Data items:
Content starts

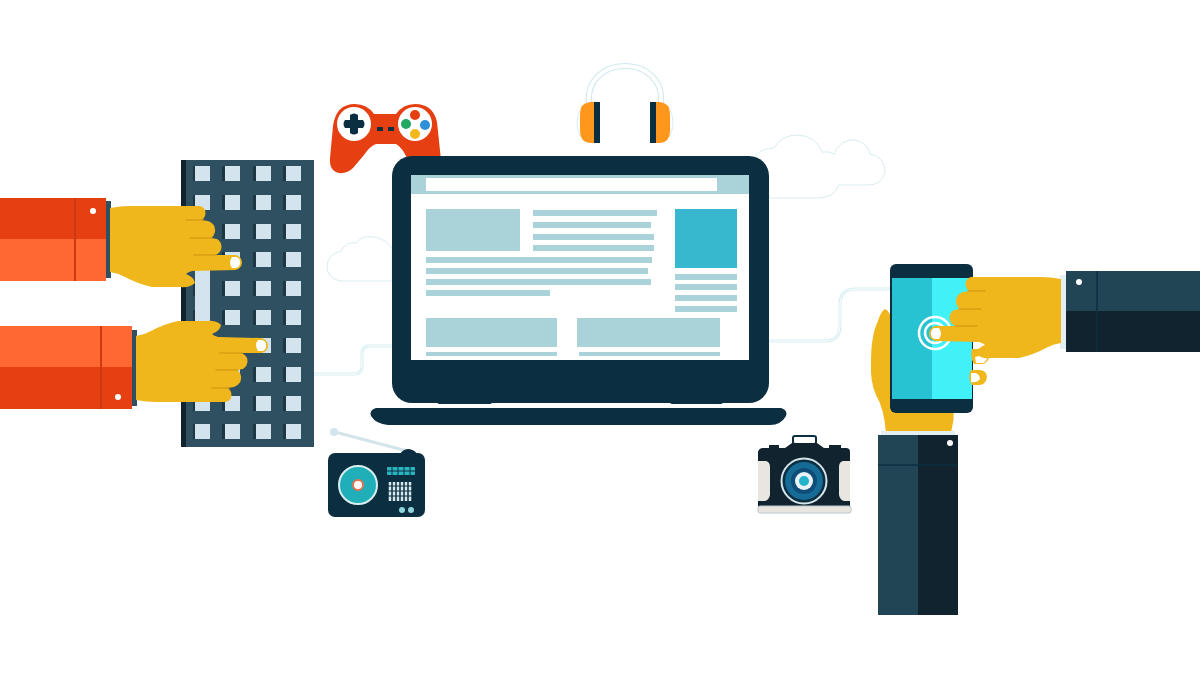
<!DOCTYPE html>
<html lang="en">
<head>
<meta charset="utf-8">
<title>Connected devices illustration</title>
<style>
:root {
  --navy: #0b2f40;
  --ink: #10232f;
  --slate: #2f5061;
  --sleeve: #214555;
  --key: #d3e4ee;
  --skin: #f0b71c;
  --skin-line: #d99e12;
  --red: #e64012;
  --coral: #ff6733;
  --seam: #cc3a10;
  --pale: #a9d2d9;
  --teal: #37b8ce;
  --aqua: #27c3d2;
  --cyan: #42f1f8;
  --orange: #ff971c;
  --wire: #d5edf0;
  --white: #fff;
}
html, body { margin: 0; background: var(--white); overflow: hidden; }
svg { display: block; width: 1200px; height: 674px; }
.navy { fill: var(--navy); }
.ink { fill: var(--ink); }
.slate { fill: var(--slate); }
.sleeve { fill: var(--sleeve); }
.key { fill: var(--key); }
.skin { fill: var(--skin); }
.red { fill: var(--red); }
.coral { fill: var(--coral); }
.pale { fill: var(--pale); }
.teal { fill: var(--teal); }
.aqua { fill: var(--aqua); }
.cyan { fill: var(--cyan); }
.orange { fill: var(--orange); }
.white { fill: var(--white); }
.wire { fill: none; stroke: var(--wire); stroke-width: 3; }
.wire-core { fill: none; stroke: var(--white); stroke-width: 1; }
.cloud { fill: var(--white); stroke: #d9ecef; stroke-width: 1; }
.seam { stroke: var(--seam); stroke-width: 2; }
.crease { fill: none; stroke: var(--skin-line); stroke-width: 1.5; stroke-linecap: round; }
.ring { fill: none; stroke: var(--white); stroke-width: 2.5; }
</style>
</head>
<body>
<svg viewBox="0 0 1200 674" role="img" aria-label="Hands using a keyboard and a phone, linked to a laptop surrounded by gadgets">
  <defs>
    <g id="key-row">
      <rect x="195" width="15" height="15"/>
      <rect x="225" width="15" height="15"/>
      <rect x="256" width="15" height="15"/>
      <rect x="286" width="15" height="15"/>
    </g>
    <g id="key-shade">
      <rect x="193" width="3" height="15"/>
      <rect x="222" width="3" height="15"/>
      <rect x="253" width="3" height="15"/>
      <rect x="283" width="3" height="15"/>
    </g>
    <path id="pointing-hand" d="M110 208Q120 206 130 206L200 206Q207 208 205 216Q204 219 201 220L208 221Q216 224 215 232Q214 236 211 238L217 239Q223 243 221 250Q219 254 215 255L236 255Q242 257 242 263Q241 269 235 270L192 271Q188 272 186 274Q194 277 195 283Q190 288 180 287L152 287Q138 284 125 277Q118 273 110 272Z"/>
  </defs>

  <g id="clouds">
    <path class="cloud" d="M392 281H340Q327 278 327 266Q328 254 341 251Q346 241 356 243Q362 235 374 237Q386 239 392 248Z"/>
    <path class="cloud" d="M755 156Q762 148 774 148Q781 135 798 135Q816 136 822 152Q830 151 834 154Q840 139 855 140Q868 143 870 154Q885 157 885 172Q882 186 866 185H839Q834 198 818 198H770Z"/>
  </g>

  <g id="cables">
    <path class="wire" d="M313 374H354Q362 374 362 366V354Q362 346 370 346H393"/>
    <path class="wire-core" d="M313 374H354Q362 374 362 366V354Q362 346 370 346H393"/>
    <path class="wire" d="M769 341H826Q840 340 840 326V303Q841 289 855 289H892"/>
    <path class="wire-core" d="M769 341H826Q840 340 840 326V303Q841 289 855 289H892"/>
  </g>

  <g id="gamepad">
    <path class="red" d="M333 126Q336 104 355 104Q367 104 374 114H396Q403 104 415 104Q433 104 437 122L441 160H408Q402 147 396 144H376Q370 146 364 155L353 168Q347 174 339 173Q329 171 330 158Z"/>
    <circle class="white" cx="354" cy="124" r="17"/>
    <path class="navy" d="M350 115Q354 112 358 115V120H363Q366 124 363 128H358V133Q354 136 350 133V128H345Q342 124 345 120H350Z"/>
    <rect class="navy" x="377" y="127" width="6" height="4"/>
    <rect class="navy" x="388" y="127" width="6" height="4"/>
    <circle class="white" cx="415" cy="124" r="17"/>
    <circle cx="415" cy="115" r="5" fill="#e64012"/>
    <circle cx="406" cy="124" r="5" fill="#22a861"/>
    <circle cx="425" cy="125" r="5" fill="#2f8fd8"/>
    <circle cx="415" cy="134" r="5" fill="#f5b81c"/>
  </g>

  <g id="headphones">
    <path d="M589 103C587 80 604 66 625 66S663 80 661 103" fill="none" stroke="#cfe8ee" stroke-width="6"/>
    <path d="M589 103C587 80 604 66 625 66S663 80 661 103" fill="none" stroke="#fff" stroke-width="4"/>
    <path d="M580 110Q574 122 580 136M670 110Q676 122 670 136" fill="none" stroke="#d9ecef"/>
    <path class="orange" d="M595 102H590Q580 103 580 114V131Q580 142 590 143H595Z"/>
    <rect class="navy" x="594" y="102" width="6" height="41"/>
    <path class="orange" d="M655 102H660Q670 103 670 114V131Q670 142 660 143H655Z"/>
    <rect class="navy" x="650" y="102" width="6" height="41"/>
  </g>

  <g id="laptop">
    <rect class="navy" x="392" y="156" width="377" height="247" rx="20"/>
    <rect class="white" x="411" y="175" width="338" height="185"/>
    <rect class="pale" x="411" y="175" width="338" height="19"/>
    <rect class="white" x="426" y="178" width="291" height="13"/>
    <g class="pale">
      <rect x="426" y="209" width="94" height="42"/>
      <rect x="533" y="210" width="124" height="6"/>
      <rect x="533" y="222" width="118" height="6"/>
      <rect x="533" y="234" width="121" height="6"/>
      <rect x="533" y="245" width="121" height="6"/>
      <rect x="426" y="257" width="226" height="6"/>
      <rect x="426" y="268" width="222" height="6"/>
      <rect x="426" y="279" width="225" height="6"/>
      <rect x="426" y="290" width="124" height="6"/>
      <rect x="675" y="274" width="62" height="6"/>
      <rect x="675" y="284" width="62" height="6"/>
      <rect x="675" y="295" width="62" height="6"/>
      <rect x="675" y="306" width="62" height="6"/>
      <rect x="426" y="318" width="131" height="29"/>
      <rect x="577" y="318" width="143" height="29"/>
      <rect x="426" y="352" width="131" height="4"/>
      <rect x="579" y="352" width="141" height="4"/>
    </g>
    <rect class="teal" x="675" y="209" width="62" height="59"/>
    <path class="navy" d="M437 404L443 401H488L492 404ZM670 404L675 401H718L723 404Z"/>
    <path class="navy" d="M376 408H781Q788 410 786 416Q781 425 770 425H388Q376 424 371 416Q369 410 376 408Z"/>
  </g>

  <g id="keyboard">
    <rect class="slate" x="181" y="160" width="133" height="287"/>
    <rect class="ink" x="181" y="160" width="5" height="287"/>
    <g class="ink" opacity=".55">
      <use href="#key-shade" y="166"/><use href="#key-shade" y="195"/><use href="#key-shade" y="224"/><use href="#key-shade" y="252"/><use href="#key-shade" y="281"/>
      <use href="#key-shade" y="310"/><use href="#key-shade" y="338"/><use href="#key-shade" y="367"/><use href="#key-shade" y="396"/><use href="#key-shade" y="424"/>
    </g>
    <g class="key">
      <use href="#key-row" y="166"/><use href="#key-row" y="195"/><use href="#key-row" y="224"/><use href="#key-row" y="252"/><use href="#key-row" y="281"/>
      <use href="#key-row" y="310"/><use href="#key-row" y="338"/><use href="#key-row" y="367"/><use href="#key-row" y="396"/><use href="#key-row" y="424"/>
      <rect x="195" y="252" width="15" height="73"/>
    </g>
  </g>

  <g id="typing-arm-upper">
    <rect class="slate" x="102" y="201" width="9" height="77"/>
    <rect class="red" y="198" width="106" height="42"/>
    <rect class="coral" y="239" width="106" height="42"/>
    <line class="seam" x1="75" y1="198" x2="75" y2="281"/>
    <circle class="white" cx="93" cy="211" r="3"/>
    <use class="skin" href="#pointing-hand"/>
    <path class="crease" d="M186 220H203M190 238H212M194 255H216"/>
    <path class="white" d="M232 257H237Q241 259 240 264Q239 268 235 268H232Q228 263 232 257Z"/>
  </g>

  <g id="typing-arm-lower">
    <rect class="slate" x="128" y="330" width="9" height="76"/>
    <rect class="coral" y="326" width="132" height="42"/>
    <rect class="red" y="367" width="132" height="42"/>
    <line class="seam" x1="101" y1="326" x2="101" y2="409"/>
    <circle class="white" cx="118" cy="397" r="3"/>
    <g transform="translate(26 608) scale(1 -1)">
      <use class="skin" href="#pointing-hand"/>
      <path class="crease" d="M186 220H203M190 238H212M194 255H216"/>
      <path class="white" d="M232 257H237Q241 259 240 264Q239 268 235 268H232Q228 263 232 257Z"/>
    </g>
  </g>

  <g id="radio">
    <line x1="335" y1="432" x2="411" y2="452" stroke="#d3e4ea" stroke-width="3"/>
    <circle cx="334" cy="432" r="4" fill="#d3e4ea"/>
    <path class="navy" d="M400 454Q403 449 409 449Q415 450 417 454Z"/>
    <rect class="navy" x="328" y="453" width="97" height="64" rx="7"/>
    <circle cx="358" cy="485" r="19" fill="#20afb9" stroke="#d8eef0" stroke-width="2"/>
    <circle cx="358" cy="485" r="5" fill="#fff" stroke="#e8714f" stroke-width="2"/>
    <rect x="387" y="467" width="28" height="8" rx="1" fill="#2bb4bf"/>
    <path d="M392 467V475M398 467V475M404 467V475M410 467V475M387 471H415" stroke="#0b2f40" stroke-width="1"/>
    <path d="M390 482V501M394 482V501M398 482V501M402 482V501M406 482V501M410 482V501" stroke="#d8e8ec" stroke-width="2.5"/>
    <path d="M388 486H413M388 491H413M388 496H413" stroke="#0b2f40" stroke-width="1"/>
    <circle cx="402" cy="510" r="3" fill="#8ed4da"/>
    <circle cx="411" cy="510" r="3" fill="#8ed4da"/>
  </g>

  <g id="camera">
    <rect x="793" y="436" width="23" height="8" rx="2" fill="#fff" stroke="#0b2f40" stroke-width="2"/>
    <path class="ink" d="M758 452Q759 448 763 448H785L792 443H817L824 448H846Q850 448 850 452V508H758Z"/>
    <path class="ink" d="M769 445H779V448H769ZM829 445H841V448H829Z"/>
    <rect x="758" y="506" width="93" height="7" rx="2" fill="#e9e5e0" stroke="#b9c6cb" stroke-width="1"/>
    <path d="M758 461H766Q770 462 770 467V495Q769 500 765 501H758ZM850 461H843Q839 462 839 467V495Q840 500 844 501H850Z" fill="#e9e5e0"/>
    <circle cx="804" cy="481" r="22.5" fill="#0b2f40" stroke="#d5e5e9" stroke-width="2"/>
    <circle cx="804" cy="481" r="19" fill="#156a96"/>
    <circle cx="804" cy="481" r="13" fill="#0f4d78"/>
    <circle cx="804" cy="481" r="9" fill="#e8f3f5"/>
    <circle cx="804" cy="481" r="5" fill="#25b3cb"/>
  </g>

  <g id="holding-arm">
    <path class="skin" d="M885 309Q892 312 891 325L892 410H954Q954 421 951 433H886Q884 408 876 395Q870 382 871 362Q871 335 878 321Q881 311 885 309Z"/>
    <rect x="881" y="431" width="74" height="5" fill="#e3eff2"/>
    <rect class="sleeve" x="878" y="435" width="41" height="180"/>
    <rect class="ink" x="918" y="435" width="40" height="180"/>
    <line x1="878" y1="465" x2="958" y2="465" stroke="#0b2f40" stroke-width="1.5"/>
    <circle class="white" cx="950" cy="443" r="3"/>
  </g>

  <g id="phone">
    <rect class="navy" x="890" y="264" width="83" height="149" rx="6"/>
    <rect class="aqua" x="892" y="278" width="41" height="121"/>
    <rect class="cyan" x="932" y="278" width="40" height="121"/>
    <circle class="ring" cx="935" cy="333" r="16"/>
    <circle class="ring" cx="935" cy="333" r="10"/>
  </g>

  <g id="holding-fingertips">
    <path class="skin" d="M972 349H984Q990 351 989 357Q988 363 982 364H974Q970 358 972 349ZM971 370H980Q987 371 987 377Q986 384 980 385H972Q967 378 971 370Z"/>
    <path class="white" d="M975 357Q981 355 987 357Q987 363 981 363H976ZM971 373H976Q980 375 980 379Q977 383 971 382Z"/>
  </g>

  <g id="tapping-arm">
    <rect x="1060" y="275" width="7" height="74" fill="#e3eff2"/>
    <rect class="sleeve" x="1066" y="271" width="134" height="41"/>
    <rect class="ink" x="1066" y="311" width="134" height="41"/>
    <line x1="1097" y1="271" x2="1097" y2="352" stroke="#0b2f40" stroke-width="1.5"/>
    <circle class="white" cx="1079" cy="282" r="3"/>
    <g transform="translate(1171 71) scale(-1 1)">
      <use class="skin" href="#pointing-hand"/>
      <path class="crease" d="M186 220H203M190 238H212M194 255H216"/>
      <path class="white" d="M232 257H237Q241 259 240 264Q239 268 235 268H232Q228 263 232 257Z"/>
    </g>
  </g>
</svg>
</body>
</html>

Content ends

> **What is expected**
Filter the records above for lines with "skin".

> **Answer below**
  --skin: #f0b71c;
  --skin-line: #d99e12;
.skin { fill: var(--skin); }
.crease { fill: none; stroke: var(--skin-line); stroke-width: 1.5; stroke-linecap: round; }
    <use class="skin" href="#pointing-hand"/>
      <use class="skin" href="#pointing-hand"/>
    <path class="skin" d="M885 309Q892 312 891 325L892 410H954Q954 421 951 433H886Q884 408 876 395Q870 382 871 362Q871 335 878 321Q881 311 885 309Z"/>
    <path class="skin" d="M972 349H984Q990 351 989 357Q988 363 982 364H974Q970 358 972 349ZM971 370H980Q987 371 987 377Q986 384 980 385H972Q967 378 971 370Z"/>
      <use class="skin" href="#pointing-hand"/>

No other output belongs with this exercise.